Transaction values for the year also underscored the positivity in the market with completed units witnessing a 60% increase compared to 2018, and off-plan units recording a 99% increase during the same period. The volume of transactions was similarly positive in 2019 for completed and off-plan units, with a 39% and 68% increase compared to 2018.

While green shoots are visible, supply is still the single biggest contributor to declining residential prices in the Emirate. 45,000 completed units were delivered in 2019, the highest number of units in the last five years, with a further 90,000 units scheduled by developers to complete in 2020.

While it is likely that a significant minority of planned projects will overrun their scheduled completion, the volume of units, by any measure, is clearly out of step with current market-wide sales performance.

The volume of units, by any measure, is clearly out of step with current market-wide sales performance

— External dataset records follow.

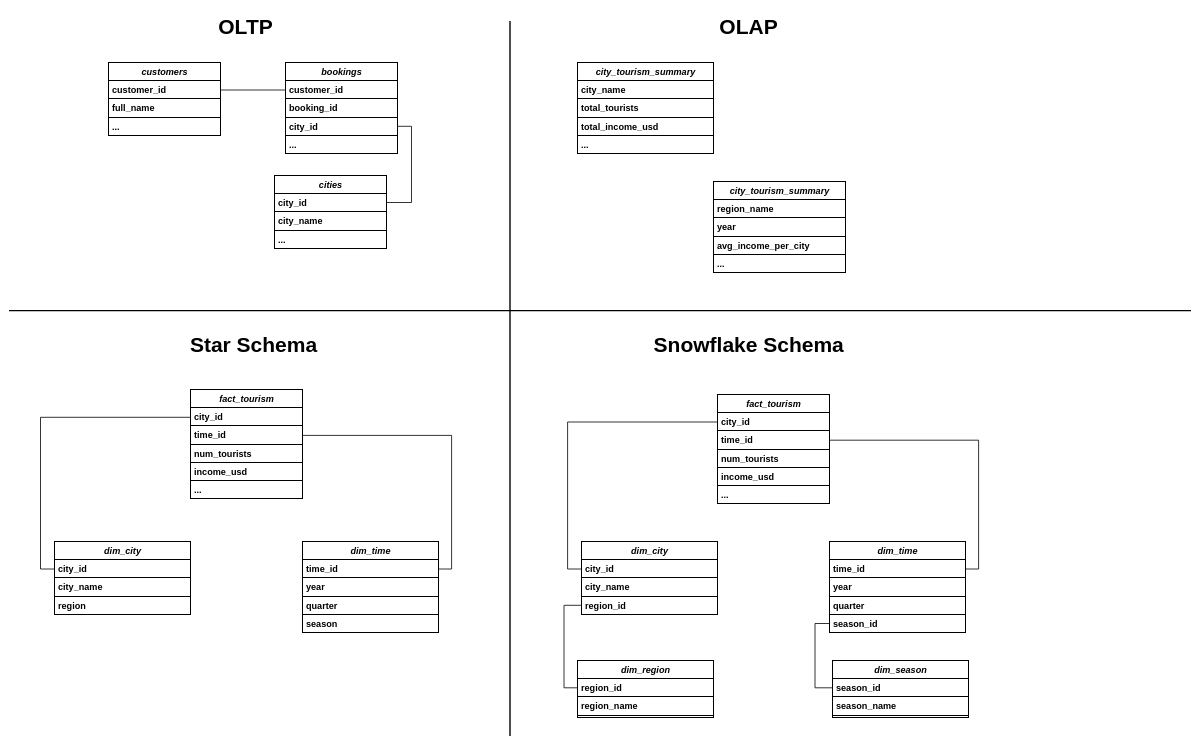
<!DOCTYPE html>
<html lang="en">
<head>
<meta charset="utf-8">
<title>OLTP, OLAP, Star Schema and Snowflake Schema</title>
<style>
:root { --paper: #fff; --ink: #000; --row: 18.2px; }
* { box-sizing: border-box; margin: 0; padding: 0; }
html, body { width: 1200px; height: 745px; overflow: hidden; background: var(--paper); }
.diagram {
  position: relative; width: 1200px; height: 745px; overflow: hidden;
  color: var(--ink); font-family: "Liberation Sans", Arial, sans-serif;
}
.lines { position: absolute; inset: 0; fill: none; stroke: var(--ink); }
.axes { stroke-width: 1.4; }
.links { stroke-width: 0.8; }
h2 {
  position: absolute; left: var(--x); top: var(--y); transform: translateX(-50%);
  font-size: 21px; line-height: 24px; font-weight: 700; white-space: nowrap;
}
.table {
  position: absolute; left: var(--x); top: var(--y); width: var(--w);
  background: var(--paper); border: 1px solid var(--ink);
  font-size: 9.1px; font-weight: 700; white-space: nowrap;
}
.table h3 {
  height: 17.2px; padding-top: 1px; line-height: 17.2px;
  font-size: inherit; font-style: italic; text-align: center;
}
.table ul { list-style: none; }
.table li {
  height: var(--row); padding: 1px 3px 0; line-height: 17.2px;
  border-top: 1px solid var(--ink);
}
.table.cut ul { border-bottom: 1px solid var(--ink); padding-bottom: 0; }
.table.cut { padding-bottom: 1px; }
.narrow { --w: 113px; }
.medium { --w: 133px; }
.wide { --w: 137px; }
</style>
</head>
<body>
<main class="diagram">
  <svg class="lines" width="1200" height="745" viewBox="0 0 1200 745" aria-hidden="true">
    <g class="axes">
      <line x1="510" y1="21" x2="510" y2="736"/>
      <line x1="9" y1="310.6" x2="1191" y2="310.6"/>
    </g>
    <g class="links">
      <polyline points="221,90 286,90"/>
      <polyline points="398,126.3 411.5,126.3 411.5,202.5 386,202.5"/>
      <polyline points="190,417.3 40.5,417.3 40.5,569 55,569"/>
      <polyline points="302,435.4 451.6,435.4 451.6,569 438,569"/>
      <polyline points="717,422 567.6,422 567.6,569 582,569"/>
      <polyline points="829,440.2 978.6,440.2 978.6,569 965,569"/>
      <polyline points="582,605.3 564,605.3 564,687.8 578,687.8"/>
      <polyline points="829,623.5 815,623.5 815,687.8 833,687.8"/>
    </g>
  </svg>

  <section class="oltp">
    <h2 style="--x:245.5px;--y:15px">OLTP</h2>
    <article class="table narrow" style="--x:108px;--y:62px">
      <h3>customers</h3>
      <ul><li>customer_id</li><li>full_name</li><li>...</li></ul>
    </article>
    <article class="table narrow" style="--x:285px;--y:62px">
      <h3>bookings</h3>
      <ul><li>customer_id</li><li>booking_id</li><li>city_id</li><li>...</li></ul>
    </article>
    <article class="table narrow" style="--x:274px;--y:175px">
      <h3>cities</h3>
      <ul><li>city_id</li><li>city_name</li><li>...</li></ul>
    </article>
  </section>

  <section class="olap">
    <h2 style="--x:748.5px;--y:15px">OLAP</h2>
    <article class="table wide" style="--x:577px;--y:62px">
      <h3>city_tourism_summary</h3>
      <ul><li>city_name</li><li>total_tourists</li><li>total_income_usd</li><li>...</li></ul>
    </article>
    <article class="table medium" style="--x:713px;--y:181px">
      <h3>city_tourism_summary</h3>
      <ul><li>region_name</li><li>year</li><li>avg_income_per_city</li><li>...</li></ul>
    </article>
  </section>

  <section class="star-schema">
    <h2 style="--x:253.5px;--y:333px">Star Schema</h2>
    <article class="table narrow" style="--x:190px;--y:389px">
      <h3>fact_tourism</h3>
      <ul><li>city_id</li><li>time_id</li><li>num_tourists</li><li>income_usd</li><li>...</li></ul>
    </article>
    <article class="table wide" style="--x:54px;--y:541px">
      <h3>dim_city</h3>
      <ul><li>city_id</li><li>city_name</li><li>region</li></ul>
    </article>
    <article class="table wide" style="--x:302px;--y:541px">
      <h3>dim_time</h3>
      <ul><li>time_id</li><li>year</li><li>quarter</li><li>season</li></ul>
    </article>
  </section>

  <section class="snowflake-schema">
    <h2 style="--x:748.7px;--y:333px">Snowflake Schema</h2>
    <article class="table narrow" style="--x:717px;--y:394px">
      <h3>fact_tourism</h3>
      <ul><li>city_id</li><li>time_id</li><li>num_tourists</li><li>income_usd</li><li>...</li></ul>
    </article>
    <article class="table wide" style="--x:581px;--y:541px">
      <h3>dim_city</h3>
      <ul><li>city_id</li><li>city_name</li><li>region_id</li></ul>
    </article>
    <article class="table wide" style="--x:829px;--y:541px">
      <h3>dim_time</h3>
      <ul><li>time_id</li><li>year</li><li>quarter</li><li>season_id</li></ul>
    </article>
    <article class="table wide cut" style="--x:577px;--y:660px">
      <h3>dim_region</h3>
      <ul><li>region_id</li><li>region_name</li></ul>
    </article>
    <article class="table wide cut" style="--x:832px;--y:660px">
      <h3>dim_season</h3>
      <ul><li>season_id</li><li>season_name</li></ul>
    </article>
  </section>
</main>
</body>
</html>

Chris Hobden, Head of Strategic Consultancy, Chestertons MENA, said: “The Dubai residential market in Q4 2019 is alluding to a more positive outlook for 2020 thanks to the slowdown of sales price declines and the levelling of rental rates.

“This does, however, have to be tempered by the volume of new units scheduled for delivery in 2020, which makes the short-term recovery of prices in the Emirate unlikely. Oversupply contributed to declining capital values in Dubai and has resulted in further price declines in Q4. To ensure high occupancy in 2020, landlords will have to be realistic in the face of tough market conditions. The incentives previously offered to tenants, such as rent-free periods, multiple cheques and short-term leases will continue, with an increase in tenant demand for monthly direct debit payments also likely” added Hobden.

“Despite the challenging environment for landlords, due to falling rents, Dubai is still seen as providing decent yields in the long-term rental market, with the 10 most popular communities offering returns of between 6% and 9.5%. To put this in context, prime rental yields in major global cities such as London or Hong Kong, are currently below 5%,” concluded Hobden.